This story isn’t about Gordon though, this story is about Sanford and how he managed to beat all the odds of the trauma he experienced. After being rescued from the chicken farm after Gordon and his family fled, Sanford was lucky to have a people on the police force looking out for him. Sanford was put into a rehabilative youth program for his parts in assisting in some of Gordon’s crimes, despite him being a victim himself, but the program proved to be extremely useful in keeping Sanford busy and helping him heal from the ordeal. He made a promise to the investigator that he wouldn’t become a criminal statistic of those who have had to endure major trauma like he did. Sanford set out to lead a normal and productful life and he succeeded. Marrying the woman of his dreams and have the continued support from her and his sister Jesse through his darkest days, Jesse became a humble, hardworking, and kind person who raised two sons. He even served in WWII. Sanford passed away at the age of 78 in 1991 having fullfilled the promise to the policeman who showed him kindness and believed in him. The promise that kept him going during his darkest days.

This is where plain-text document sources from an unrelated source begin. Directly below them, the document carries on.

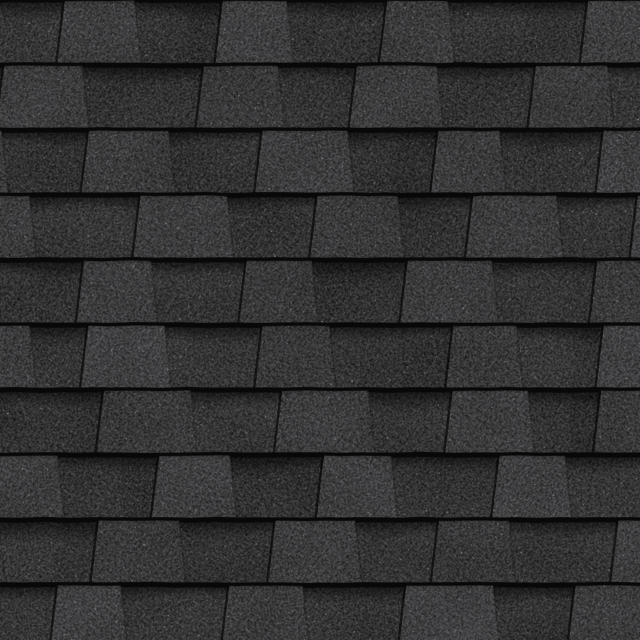
Reproduce this texture procedurally as a three.js fragment shader.

```glsl
varying vec2 vUv;

float hash(vec2 p) {
  vec3 q = fract(vec3(p.xyx) * vec3(0.1031, 0.1030, 0.0973));
  q += dot(q, q.yzx + 33.33);
  return fract((q.x + q.y) * q.z);
}

vec2 gradient(vec2 cell) {
  float angle = 6.2832 * hash(cell);
  return vec2(cos(angle), sin(angle));
}

float gradientNoise(vec2 p) {
  vec2 i = floor(p), f = fract(p);
  vec2 u = f * f * f * (f * (f * 6.0 - 15.0) + 10.0);
  vec2 e = vec2(0.0, 1.0);
  float low = mix(dot(gradient(i), f), dot(gradient(i + e.yx), f - e.yx), u.x);
  float high = mix(dot(gradient(i + e.xy), f - e.xy), dot(gradient(i + 1.0), f - 1.0), u.x);
  return mix(low, high, u.y);
}

void main() {
  // Courses run downward, with slightly uneven butt edges
  float wobble = 0.016 * gradientNoise(vUv * vec2(22.0, 5.0) + 40.0);
  float v = (1.0 - vUv.y) * 9.85 + 0.025 + wobble;
  float row = floor(v);
  float depth = fract(v);

  // One flared tab per cell, shifted at random in each course
  float x = vUv.x / 0.268 + 0.95 * hash(vec2(row + 3.0, 17.0)) + 10.0;
  vec2 id = vec2(floor(x), row);
  float along = fract(x);
  float left = 0.10 + 0.25 * hash(id + 5.0);
  float right = left + 0.35 + 0.16 * hash(id + 31.0) + 0.04 * depth;
  left -= 0.045 * depth;
  float tab = smoothstep(-0.004, 0.004, along - left) * smoothstep(-0.004, 0.004, right - along);

  // Recessed strips between tabs, some split into two tones
  float beforeTab = step(along, 0.5 * (left + right));
  vec2 gapId = id - vec2(beforeTab, 0.0);
  float gapSplit = step(0.6, hash(gapId + 73.0)) * beforeTab;
  float gapTone = 0.198 + 0.026 * (hash(gapId + 11.0) - 0.5) - 0.016 * gapSplit;
  float tabTone = 0.234 + 0.032 * (hash(id + 47.0) - 0.5);
  float tone = mix(gapTone, tabTone, tab);

  // Weathered patches
  tone += 0.028 * gradientNoise(vUv * vec2(9.0, 13.0));
  tone += 0.014 * gradientNoise(vUv * 34.0 + 8.0);

  // Mineral granules and pale flecks
  vec2 grainUv = mat2(0.8, 0.6, -0.6, 0.8) * vUv;
  tone += 0.135 * gradientNoise(grainUv * 285.0);
  tone += 0.065 * gradientNoise(grainUv * 150.0 + 60.0);
  tone += 0.15 * smoothstep(0.32, 0.62, gradientNoise(grainUv * 215.0 + 130.0));

  // Soft shadow under the course above, deeper over recessed strips
  float reach = 0.34 + 0.2 * gradientNoise(vec2(vUv.x * 8.0, row + 0.5));
  float gapShade = mix(0.45, 1.0, smoothstep(0.0, reach, depth));
  float tabShade = mix(0.8, 1.0, smoothstep(0.0, 0.12, depth));
  tone *= mix(gapShade, tabShade, tab);

  // Slanted side edges: dark on the left, faint on the right
  float leftLine = 1.0 - smoothstep(0.003, 0.011, abs(along - left + 0.004));
  float rightLine = 1.0 - smoothstep(0.002, 0.010, abs(along - right));
  tone *= 1.0 - 0.62 * leftLine - 0.18 * rightLine;

  // Black gap along the butt edge
  float thickness = mix(0.052, 0.026, tab);
  float lit = smoothstep(thickness, thickness + 0.028, depth);
  lit *= 1.0 - smoothstep(0.975, 1.0, depth);
  tone = mix(0.03, max(tone, 0.03), lit);

  gl_FragColor = vec4(tone * vec3(0.99, 0.995, 1.015), 1.0);
}
```
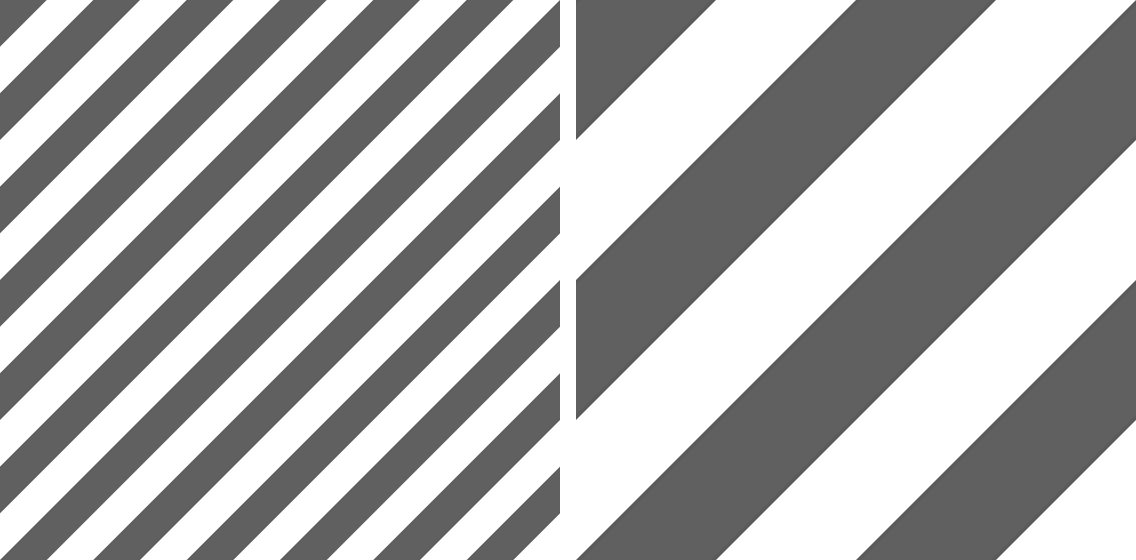
Left, the full canvas; right, a detail of the centre.
This pattern is drawn by a Shadertoy shader. Its source:

```glsl
// Even diagonal stripes, grey on white, rising to the right at 45 degrees.
// A folded sawtooth of x - y gives the signed distance to the nearest stripe
// edge; whole repeats on both axes make the canvas tile without a seam.

#define REPEATS 6.0           // stripes across and down
#define STRIPE_SHARE 0.5      // grey part of each repeat
#define RIM_WIDTH 0.003       // faint darker rim, in canvas widths
#define STRIPE_COLOR vec3(0.378)
#define RIM_COLOR vec3(0.352)
#define GROUND_COLOR vec3(1.0)

// Distance along x to the nearest stripe edge, negative inside a stripe.
float stripeDistance(vec2 uv) {
    float halfStripe = 0.5 * STRIPE_SHARE;
    float phase = REPEATS * (uv.x - uv.y) - halfStripe;
    float fromCentre = abs(fract(phase + 0.5) - 0.5);
    return (fromCentre - halfStripe) / REPEATS;
}

void mainImage(out vec4 fragColor, in vec2 fragCoord) {
    vec2 uv = fragCoord / iResolution.xy;
    float dist = stripeDistance(uv);

    // Size of a pixel in distance units
    float pixel = 0.5 * (1.0 / iResolution.x + 1.0 / iResolution.y);

    // Stripe body with its rim
    float body = smoothstep(RIM_WIDTH - 0.5 * pixel, RIM_WIDTH + 0.5 * pixel, -dist);
    vec3 stripe = mix(RIM_COLOR, STRIPE_COLOR, body);

    // Smooth edge against the ground
    float ground = smoothstep(-pixel, pixel, dist);
    fragColor = vec4(mix(stripe, GROUND_COLOR, ground), 1.0);
}
```
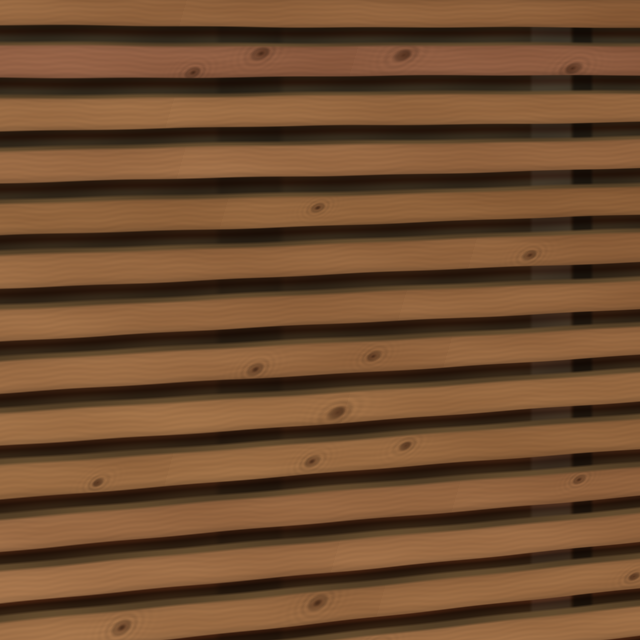
Give the GLSL for this texture, as a WebGL 2 fragment shader.

```glsl
#version 300 es
precision highp float;
// Screen of horizontal timber slats in slight perspective over a dark void.
// Rows fan out from right to left; each row is a shadow gap, a dusty top face
// and a front face with layered-sine grain, blotches and hashed knots.
uniform vec2 u_resolution;
out vec4 fragColor;

float hash(vec2 p) {
    return fract(sin(dot(p, vec2(12.99, 78.23))) * 4375.5);
}

// Soft-edged band from a to b
float band(float x, float a, float b, float soft) {
    return smoothstep(a - soft, a + soft, x) * (1.0 - smoothstep(b - soft, b + soft, x));
}

// Streaks running along the slat, roughly -1 to 1
float grain(vec2 q, float id) {
    float sum = 0.0, freq = 3.0, amp = 0.5;
    for (int i = 0; i < 5; i++) {
        float bend = sin(q.x * freq * 1.7 + id * 3.1 + float(i)) + 0.6 * sin(q.x * freq * 4.3 - id);
        sum += amp * sin(q.y * freq + id * 7.3 + bend * 1.4);
        freq *= 1.9;
        amp *= 0.72;
    }
    return sum * 0.7;
}

// x: dark heart, y: rings, z: stained halo around the knots of one slat
vec3 knots(vec2 q, float id, float chance) {
    vec3 sum = vec3(0.0);
    for (int i = 0; i < 6; i++) {
        vec2 seed = vec2(id + 3.0, float(i) * 1.7 + 2.0);
        vec2 centre = vec2((float(i) + hash(seed)) / 6.0, 0.2 + 0.6 * hash(seed + 4.1));
        float radius = mix(0.007, 0.014, hash(seed + 8.3));
        vec2 d = (q - centre) * vec2(1.0, 0.055);
        d.x += d.y * 0.5;
        float r = length(d * vec2(0.85, 1.0)) / radius;
        float present = step(hash(seed + 13.7), chance);
        float ring = sin(r * 7.0 + 2.0 * sin(q.x * 60.0)) * exp(-r * 0.9);
        float halo = exp(-dot(d * vec2(0.4, 1.0), d) / (radius * radius));
        sum += present * vec3(exp(-r * r * 2.2), ring, halo);
    }
    return sum;
}

// Void behind the slats: reddish underside, black shadow, grey-brown haze, posts
vec3 gapColor(vec2 p, float t, float depth) {
    vec3 underside = mix(vec3(0.13, 0.09, 0.05), vec3(0.23, 0.11, 0.05), p.y);
    vec3 haze = mix(vec3(0.20, 0.17, 0.12), vec3(0.19, 0.13, 0.07), p.y);
    vec3 color = mix(underside, vec3(0.14, 0.07, 0.03), smoothstep(0.0, 0.4, t / depth));
    color = mix(color, haze, smoothstep(0.25, 0.85, t / depth) * mix(1.0, 0.7, p.y));
    color += 0.05 * band(p.x, 0.83, 0.892, 0.004);
    color *= 1.0 - 0.45 * band(p.x, 0.895, 0.925, 0.004);
    color *= 1.0 - 0.2 * band(p.x, 0.34, 0.44, 0.008);
    return color * (1.0 + 0.08 * sin(p.x * 31.0 + p.y * 47.0));
}

vec3 woodColor(vec2 p, vec2 q, float id) {
    float knotty = 1.0 - step(0.5, abs(id));
    vec3 knot = knots(q, id, mix(0.17, 0.9, knotty));
    float streak = grain(vec2(q.x, q.y * 1.6 + knot.z * 1.2), id);
    float blotch = sin(q.x * 9.0 + id * 5.1 + q.y) + 0.6 * sin(q.x * 23.0 - id * 2.3 - q.y * 2.0);

    // Board tone: lighter at lower left, with a slight change at a butt joint
    float joint = 0.25 + 0.5 * hash(vec2(id, 5.3));
    float tone = 0.68 - 0.42 * p.x + 0.25 * p.y + 0.3 * (hash(vec2(id, 9.1)) - 0.5);
    tone += 0.09 * (step(joint, q.x + q.y * 0.015) - 0.5) + 0.08 * blotch + 0.13 * streak;
    vec3 color = mix(vec3(0.50, 0.33, 0.19), vec3(0.64, 0.455, 0.285), clamp(tone, -0.2, 1.15));
    color = mix(color, color * vec3(0.97, 0.93, 1.03), knotty + 0.4 * hash(vec2(id, 2.7)));

    // Fine fibres, face shading, knots
    color *= 1.0 + 0.02 * sin(q.y * 38.0 + 3.0 * sin(q.x * 17.0 + id) + sin(q.x * 71.0));
    color *= 1.0 - 0.14 * smoothstep(0.7, 1.0, q.y) - 0.07 * smoothstep(0.3, 0.0, q.y);
    color *= 1.0 - 0.13 * min(knot.z, 1.0) + 0.16 * knot.y;
    return mix(color, vec3(0.24, 0.13, 0.07), 0.7 * min(knot.x, 1.0));
}

void main() {
    vec2 p = gl_FragCoord.xy / u_resolution;
    p.y = 1.0 - p.y; // measured downwards from the top edge

    // Row coordinate: pitch narrows to the right, edges waver a little
    float pitch = 0.0822 - 0.0092 * p.x;
    float row = (p.y - 0.0417 - 0.004 * p.x) / pitch;
    row += 0.012 * sin(p.x * 8.0 + p.y * 21.0) + 0.006 * sin(p.x * 27.0 - p.y * 33.0);
    float id = floor(row);
    float t = row - id;
    float soft = max(0.028, 1.0 / (u_resolution.y * pitch));

    // Gaps are wider towards the top, where the top faces are hidden
    float jitter = 0.03 * (hash(vec2(id, 1.3)) - 0.5);
    float depth = mix(0.31, 0.20, p.y) + jitter;
    float faceTop = mix(0.37, 0.34, p.y) + jitter;
    vec2 q = vec2(p.x, clamp((t - faceTop) / (1.0 - faceTop), 0.0, 1.0));

    vec3 color = gapColor(p, t, depth);
    vec3 topFace = vec3(0.37, 0.28, 0.17) * (0.95 + 0.08 * sin(p.x * 19.0 + id * 4.0));
    color = mix(color, topFace, smoothstep(depth - soft, depth + soft * 1.6, t));
    color = mix(color, woodColor(p, q, id), smoothstep(faceTop - soft, faceTop + soft * 1.6, t));

    // Lower edge falls into the next shadow
    vec3 nextShadow = gapColor(p, 0.0, depth);
    color = mix(color, nextShadow, smoothstep(1.0 - 1.6 * soft, 1.0, t));
    fragColor = vec4(color, 1.0);
}
```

This story is one of struggle and triumph. The novel puts the focus on Sanford and not on Gordon, as it should. The abhorring scenes that Sanford endured are tastefully described by the author in shocking detail that really makes you feel like you are in Sanford’s shoes. The author masterfully put Sanford’s life together from his teens to the end of his life. The content in this book is so chilling it’s hard to believe that it really happened as it’s a surreal read that is as engaging as a piece of horror fiction. I could not put this book down.

This novel is, by far, the best true crime novel I’ve read to date and I would highly recommend it to anyone who loves the genre. However, if you’re sensitive to scenes of rape and trauma, this book may not be for you. While the ultimate outcome of this book is positive, trauma is still takes a up a large part of this story.